Another Tube strike. Londoners crumble without our Tube, the publicly owned and operated backbone of our transport network, carrying 1.265 billion passengers a year with delays on track to be 58% lower than 2007 levels this year. Like the saying goes, you don’t know what you have until it’s gone. These strikes should serve to remind us what a valuable service the Tube is.

The news coverage is largely focused on the negativity of the strike, demonising the ‘overpaid’ drivers and comparing them to underpaid health workers or teachers. The truth is that all Underground staff are not unhappy with their pay, but with the new conditions being imposed on them in order to run 24-hour services from September. London Underground are acting in a malicious way, only offering credible compensation packages a couple of hours before the end of negotiations, leaving not nearly enough time for unions to consult their members.
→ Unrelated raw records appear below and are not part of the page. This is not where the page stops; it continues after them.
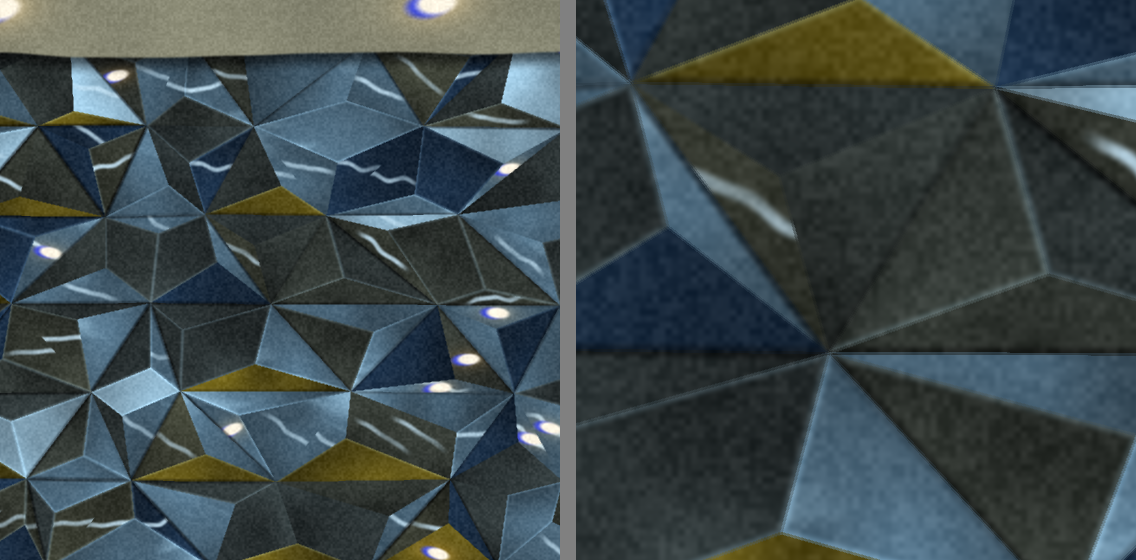
Left, the full canvas; right, a detail of the centre.
Reproduce this texture procedurally as a WebGL 1 fragment shader.

```glsl
precision highp float;
// Wall of dark glossy faceted panels with ochre facets and glints, below a lamp-lit plaster band.
uniform vec2 u_resolution;

#define ROW_HEIGHT 0.158
#define PANEL_WIDTH 0.25
#define ROW_OFFSET 0.142
#define JITTER 0.55
#define MERGE_SHARE 0.35
#define OCHRE_SHARE 0.42
#define GLINT_SHARE 0.27
#define HOT_SHARE 0.05
#define GRAIN 0.07

const vec3 DARK = vec3(0.165, 0.195, 0.20);
const vec3 NAVY = vec3(0.10, 0.17, 0.25);
const vec3 SLATE = vec3(0.27, 0.37, 0.44);
const vec3 PALE = vec3(0.58, 0.73, 0.82);
const vec3 OCHRE = vec3(0.35, 0.31, 0.09);
const vec3 PLASTER = vec3(0.53, 0.53, 0.45);

float hash(vec2 p) {
  vec3 q = fract(p.xyx * 0.1031);
  q += dot(q, q.yzx + 33.33);
  return fract((q.x + q.y) * q.z);
}

float noise(vec2 p) {
  vec2 i = floor(p), f = fract(p);
  f = f * f * (3.0 - 2.0 * f);
  return mix(mix(hash(i), hash(i + vec2(1, 0)), f.x),
             mix(hash(i + vec2(0, 1)), hash(i + 1.0), f.x), f.y);
}

float cross2(vec2 a, vec2 b) { return a.x * b.y - a.y * b.x; }

vec2 rotate(vec2 p, float a) {
  return vec2(cos(a) * p.x + sin(a) * p.y, cos(a) * p.y - sin(a) * p.x);
}

float segmentDistance(vec2 p, vec2 a, vec2 b) {
  vec2 q = p - a, e = b - a;
  return length(q - e * clamp(dot(q, e) / dot(e, e), 0.0, 1.0));
}

// Smallest barycentric weight: positive inside the triangle.
float inside(vec2 p, vec2 a, vec2 b, vec2 c) {
  vec2 u = b - a, v = c - a, q = p - a;
  vec2 w = vec2(cross2(q, v), cross2(u, q)) / cross2(u, v);
  return min(min(w.x, w.y), 1.0 - w.x - w.y);
}

// Position of a node of the skewed, jittered triangle lattice.
vec2 node(vec2 g) {
  vec2 j = vec2(hash(g + 5.0) - 0.5, (hash(g + 71.0) - 0.5) * 0.08) * JITTER;
  return vec2((g.x + 0.5 * g.y + j.x) * PANEL_WIDTH, (g.y + j.y) * ROW_HEIGHT + ROW_OFFSET);
}

// White-hot reflection with an orange halo and a blue fringe.
vec3 hotSpot(vec3 col, vec2 s) {
  float d = length(s);
  col += vec3(0.5, 0.36, 0.18) * exp(-d * 1.1);
  col = mix(col, vec3(0.25, 0.3, 0.85), smoothstep(1.2, 0.6, length(s + vec2(0.4, 0.1))));
  return mix(col, vec3(1.0, 0.97, 0.9), smoothstep(1.1, 0.6, d));
}

// Facet between outer edge A-B (lattice indices) and the inner apex.
vec3 facet(vec2 p, vec2 A, vec2 B, vec2 apex, float up) {
  vec2 a = node(A), b = node(B), key = A + B;
  bool merged = hash(key + 19.0) < MERGE_SHARE;
  bool ochre = up > 0.5 && A.y == B.y && hash(key + 43.0) < OCHRE_SHARE;
  if (!merged || ochre) key += up * vec2(37, 11);
  float tone = hash(key), tint = hash(key + 101.0), turn = hash(key + 203.0);
  vec2 mid = 0.5 * (a + b);
  float t = rotate(p - mid, turn * 6.283).x / ROW_HEIGHT;

  // Base tone with a gradient and a patchy sheen
  vec3 col = mix(DARK, DARK * vec3(1.3, 1.15, 0.9), tint * tint);
  if (tone > 0.50) col = NAVY;
  if (tone > 0.63) col = SLATE;
  if (tone > 0.92) col = PALE * 0.88;
  if (ochre) col = OCHRE;
  col *= 1.0 + 0.45 * clamp(t, -1.0, 1.0);
  float smear = noise(rotate(p, turn - 0.6) * vec2(18, 75));
  if (tone > 0.63 && !ochre)
    col = mix(col, PALE, 0.85 * smoothstep(0.25, 0.85, t + 0.4 * (smear - 0.5)));
  col *= 0.8 + 0.4 * noise(p * 15.0 + key);

  // Streaked glints and hot reflections
  vec2 s = rotate(p - (a + b + apex) / 3.0, mix(-0.75, 0.4, turn));
  float bend = (noise(vec2(s.x * 35.0, tone * 50.0)) - 0.5) * 0.014;
  float streak = smoothstep(0.007, 0.001, abs(s.y + bend)) * smoothstep(0.065, 0.03, abs(s.x));
  if (tint > 1.0 - GLINT_SHARE && !ochre)
    col = mix(col, vec3(0.78, 0.9, 0.97), streak * (0.35 + 0.6 * smear));
  if (hash(key + 307.0) < HOT_SHARE) col = hotSpot(col, rotate(s, 0.3) / vec2(0.023, 0.011));

  // Lit creases and dark seams
  float crease = min(segmentDistance(p, a, apex), segmentDistance(p, b, apex));
  col += PALE * 0.22 * step(0.55, turn) * smoothstep(0.005, 0.0, crease);
  float seam = smoothstep(0.006, 0.001, segmentDistance(p, a, b));
  if (!merged || ochre) col *= 1.0 - 0.6 * seam * hash(key + 409.0);
  return col;
}

vec3 wall(vec2 p) {
  float row = (p.y - ROW_OFFSET) / ROW_HEIGHT;
  vec2 base = floor(vec2(p.x / PANEL_WIDTH - 0.5 * row, row));
  vec2 A = base, B = base, C = base;
  float best = -99.0, up = 0.0;
  // Find the panel triangle around p
  for (int k = 0; k < 18; k++) {
    float n = floor(float(k) * 0.5 + 0.1), isUp = float(k) - 2.0 * n;
    vec2 g = base + vec2(mod(n, 3.0), floor(n / 3.0 + 0.01)) - 1.0;
    vec2 first = g + vec2(1.0 - isUp), b = g + vec2(1, 0), c = g + vec2(0, 1);
    float w = inside(p, node(first), node(b), node(c));
    if (w > best) { best = w; A = first; B = b; C = c; up = isUp; }
  }
  // Split it at an off-centre apex
  vec2 key = A + B + C;
  vec3 w = 0.25 + vec3(hash(key + 11.0), hash(key + 23.0), hash(key + 31.0));
  vec2 a = node(A), b = node(B), c = node(C);
  vec2 apex = (a * w.x + b * w.y + c * w.z) / (w.x + w.y + w.z);
  float ab = inside(p, a, b, apex), bc = inside(p, b, c, apex), ca = inside(p, c, a, apex);
  if (ab >= bc && ab >= ca) return facet(p, A, B, apex, up);
  if (bc >= ca) return facet(p, B, C, apex, up);
  return facet(p, C, A, apex, up);
}

vec3 scene(vec2 p) {
  float rim = 0.893 + 0.018 * noise(vec2(p.x * 7.0, 3.0));
  vec3 plaster = PLASTER * (0.93 + 0.12 * noise(p * 9.0));
  for (int i = 0; i < 2; i++) {
    vec2 lamp = vec2(0.78, 0.01) * float(i) + vec2(0.0, 0.985);
    plaster = hotSpot(plaster, rotate(p - lamp, 0.15) / vec2(0.042, 0.024));
  }
  vec3 panels = wall(p) * mix(0.4, 1.0, smoothstep(0.0, 0.035, rim - p.y));
  return mix(panels, plaster, smoothstep(-0.003, 0.003, p.y - rim));
}

void main() {
  vec2 p = gl_FragCoord.xy / u_resolution.y;
  vec3 col = vec3(0.0);
  // Four samples soften the facet edges
  for (int i = 0; i < 4; i++) {
    vec2 cell = vec2(mod(float(i), 2.0), floor(float(i) * 0.5)) - 0.5;
    col += 0.25 * scene(p + cell * 0.0016);
  }
  float grain = noise(p * 260.0) + 0.5 * noise(p * 130.0 + 40.0) - 0.75;
  gl_FragColor = vec4(clamp(col + grain * GRAIN, 0.0, 1.0), 1.0);
}
```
We should support the strikes if we are to maintain workers’ rights in this country. But it’s still bad news for London, right? The cost to the economy has been pegged at £50-300m due to commuting delays and “minutes frittered away commiserating with colleagues over nightmare journeys”. While some businesses fret about employees venting frustration over the commute (instead of the usual water cooler talk), other businesses have avoided such catastrophic loss by allowing employees to work from home. Continue reading